### DIRECTIONS FOR THIS TASK:
The line containing "var(--paper); stroke-width: 2;" marks the end: restate word for word every line from the first line of the entries below through that one.

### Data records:
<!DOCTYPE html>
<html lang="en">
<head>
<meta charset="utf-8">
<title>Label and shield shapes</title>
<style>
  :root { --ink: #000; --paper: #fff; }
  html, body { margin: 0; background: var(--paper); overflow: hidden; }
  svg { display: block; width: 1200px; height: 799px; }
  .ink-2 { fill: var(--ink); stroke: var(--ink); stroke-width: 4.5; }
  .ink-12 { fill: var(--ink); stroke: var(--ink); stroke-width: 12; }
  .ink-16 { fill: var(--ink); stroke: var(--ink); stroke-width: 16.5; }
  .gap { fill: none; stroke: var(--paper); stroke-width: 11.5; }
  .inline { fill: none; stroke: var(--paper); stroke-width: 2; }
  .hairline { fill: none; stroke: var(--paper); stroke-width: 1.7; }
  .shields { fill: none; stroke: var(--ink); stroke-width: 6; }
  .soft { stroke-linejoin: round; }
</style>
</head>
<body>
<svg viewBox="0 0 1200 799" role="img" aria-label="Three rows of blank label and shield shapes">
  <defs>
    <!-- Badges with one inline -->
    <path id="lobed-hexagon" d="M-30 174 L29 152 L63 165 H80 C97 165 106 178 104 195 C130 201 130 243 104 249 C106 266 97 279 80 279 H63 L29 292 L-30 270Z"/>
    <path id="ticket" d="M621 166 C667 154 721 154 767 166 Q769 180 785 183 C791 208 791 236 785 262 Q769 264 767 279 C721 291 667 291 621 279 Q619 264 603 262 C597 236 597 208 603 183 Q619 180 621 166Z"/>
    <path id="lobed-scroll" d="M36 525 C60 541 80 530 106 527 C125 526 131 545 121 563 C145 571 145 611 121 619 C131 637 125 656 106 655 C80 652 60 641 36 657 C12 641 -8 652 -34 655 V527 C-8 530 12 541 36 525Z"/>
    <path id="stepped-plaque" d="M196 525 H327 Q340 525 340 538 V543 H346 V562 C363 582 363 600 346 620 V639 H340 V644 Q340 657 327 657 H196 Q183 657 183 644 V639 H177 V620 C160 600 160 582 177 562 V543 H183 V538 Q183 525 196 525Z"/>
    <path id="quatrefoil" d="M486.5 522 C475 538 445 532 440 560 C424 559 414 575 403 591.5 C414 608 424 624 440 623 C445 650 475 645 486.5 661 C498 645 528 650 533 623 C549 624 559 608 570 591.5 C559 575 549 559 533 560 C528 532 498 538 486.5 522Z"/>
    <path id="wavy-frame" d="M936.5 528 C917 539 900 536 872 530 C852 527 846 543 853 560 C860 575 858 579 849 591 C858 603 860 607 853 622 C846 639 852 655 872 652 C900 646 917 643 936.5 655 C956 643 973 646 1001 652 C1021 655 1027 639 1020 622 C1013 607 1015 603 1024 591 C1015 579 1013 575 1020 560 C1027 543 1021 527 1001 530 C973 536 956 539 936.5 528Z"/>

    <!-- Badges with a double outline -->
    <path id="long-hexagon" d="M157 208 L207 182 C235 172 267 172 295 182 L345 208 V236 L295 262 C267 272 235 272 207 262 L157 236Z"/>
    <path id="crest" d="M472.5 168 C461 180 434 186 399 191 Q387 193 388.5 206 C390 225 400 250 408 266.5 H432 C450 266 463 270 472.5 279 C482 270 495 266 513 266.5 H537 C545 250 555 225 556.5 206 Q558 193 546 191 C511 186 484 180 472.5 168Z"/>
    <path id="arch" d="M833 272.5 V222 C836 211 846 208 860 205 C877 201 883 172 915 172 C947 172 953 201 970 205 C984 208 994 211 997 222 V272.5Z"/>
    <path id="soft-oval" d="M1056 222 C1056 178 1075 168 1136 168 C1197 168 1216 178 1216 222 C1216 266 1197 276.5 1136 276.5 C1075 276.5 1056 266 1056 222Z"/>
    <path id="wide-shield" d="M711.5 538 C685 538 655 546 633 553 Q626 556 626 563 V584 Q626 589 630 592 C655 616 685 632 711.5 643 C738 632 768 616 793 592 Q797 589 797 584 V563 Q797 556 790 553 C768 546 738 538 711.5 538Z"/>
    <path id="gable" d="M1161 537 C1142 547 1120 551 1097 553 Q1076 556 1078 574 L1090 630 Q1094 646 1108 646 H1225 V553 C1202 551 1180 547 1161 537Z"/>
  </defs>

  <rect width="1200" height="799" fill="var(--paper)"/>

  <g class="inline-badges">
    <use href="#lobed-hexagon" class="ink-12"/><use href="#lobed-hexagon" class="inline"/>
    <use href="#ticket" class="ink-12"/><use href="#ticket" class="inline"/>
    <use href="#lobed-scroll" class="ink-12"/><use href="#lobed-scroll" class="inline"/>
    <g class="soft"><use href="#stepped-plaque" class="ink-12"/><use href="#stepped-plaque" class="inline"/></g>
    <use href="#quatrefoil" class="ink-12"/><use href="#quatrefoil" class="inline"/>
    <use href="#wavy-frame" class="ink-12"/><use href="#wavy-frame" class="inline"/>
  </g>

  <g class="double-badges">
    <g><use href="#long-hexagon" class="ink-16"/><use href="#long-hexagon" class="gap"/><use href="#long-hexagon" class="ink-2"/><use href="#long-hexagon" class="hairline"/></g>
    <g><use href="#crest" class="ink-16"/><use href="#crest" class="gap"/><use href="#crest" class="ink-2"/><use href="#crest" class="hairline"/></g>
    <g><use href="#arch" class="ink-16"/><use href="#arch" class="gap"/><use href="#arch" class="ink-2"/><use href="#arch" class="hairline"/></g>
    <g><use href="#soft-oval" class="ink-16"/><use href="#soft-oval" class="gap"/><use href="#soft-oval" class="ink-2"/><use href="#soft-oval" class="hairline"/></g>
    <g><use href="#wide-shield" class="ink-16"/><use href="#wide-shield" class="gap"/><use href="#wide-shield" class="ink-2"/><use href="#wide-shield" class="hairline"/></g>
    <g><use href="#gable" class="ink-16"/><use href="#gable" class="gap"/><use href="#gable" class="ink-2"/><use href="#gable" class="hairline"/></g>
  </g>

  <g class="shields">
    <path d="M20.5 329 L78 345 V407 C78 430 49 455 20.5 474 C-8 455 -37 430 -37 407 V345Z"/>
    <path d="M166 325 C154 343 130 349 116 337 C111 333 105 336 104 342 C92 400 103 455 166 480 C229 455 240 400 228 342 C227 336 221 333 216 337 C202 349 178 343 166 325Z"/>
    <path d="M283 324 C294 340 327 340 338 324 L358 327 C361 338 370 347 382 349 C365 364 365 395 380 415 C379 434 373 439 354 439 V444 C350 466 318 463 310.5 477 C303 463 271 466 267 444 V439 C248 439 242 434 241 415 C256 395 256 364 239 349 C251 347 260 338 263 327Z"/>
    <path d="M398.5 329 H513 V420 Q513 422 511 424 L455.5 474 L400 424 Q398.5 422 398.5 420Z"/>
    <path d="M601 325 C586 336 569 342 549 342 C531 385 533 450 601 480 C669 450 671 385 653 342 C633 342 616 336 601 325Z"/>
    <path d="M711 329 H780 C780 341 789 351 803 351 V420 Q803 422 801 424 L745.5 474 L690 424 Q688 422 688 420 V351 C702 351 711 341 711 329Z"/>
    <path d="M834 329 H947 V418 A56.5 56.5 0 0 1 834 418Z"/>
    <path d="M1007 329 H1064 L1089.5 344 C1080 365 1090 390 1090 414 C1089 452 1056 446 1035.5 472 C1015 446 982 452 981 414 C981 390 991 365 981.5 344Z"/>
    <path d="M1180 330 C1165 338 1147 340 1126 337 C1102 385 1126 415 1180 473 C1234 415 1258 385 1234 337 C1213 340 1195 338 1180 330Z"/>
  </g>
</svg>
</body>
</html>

### RESPONSE:
<!DOCTYPE html>
<html lang="en">
<head>
<meta charset="utf-8">
<title>Label and shield shapes</title>
<style>
  :root { --ink: #000; --paper: #fff; }
  html, body { margin: 0; background: var(--paper); overflow: hidden; }
  svg { display: block; width: 1200px; height: 799px; }
  .ink-2 { fill: var(--ink); stroke: var(--ink); stroke-width: 4.5; }
  .ink-12 { fill: var(--ink); stroke: var(--ink); stroke-width: 12; }
  .ink-16 { fill: var(--ink); stroke: var(--ink); stroke-width: 16.5; }
  .gap { fill: none; stroke: var(--paper); stroke-width: 11.5; }
  .inline { fill: none; stroke: var(--paper); stroke-width: 2; }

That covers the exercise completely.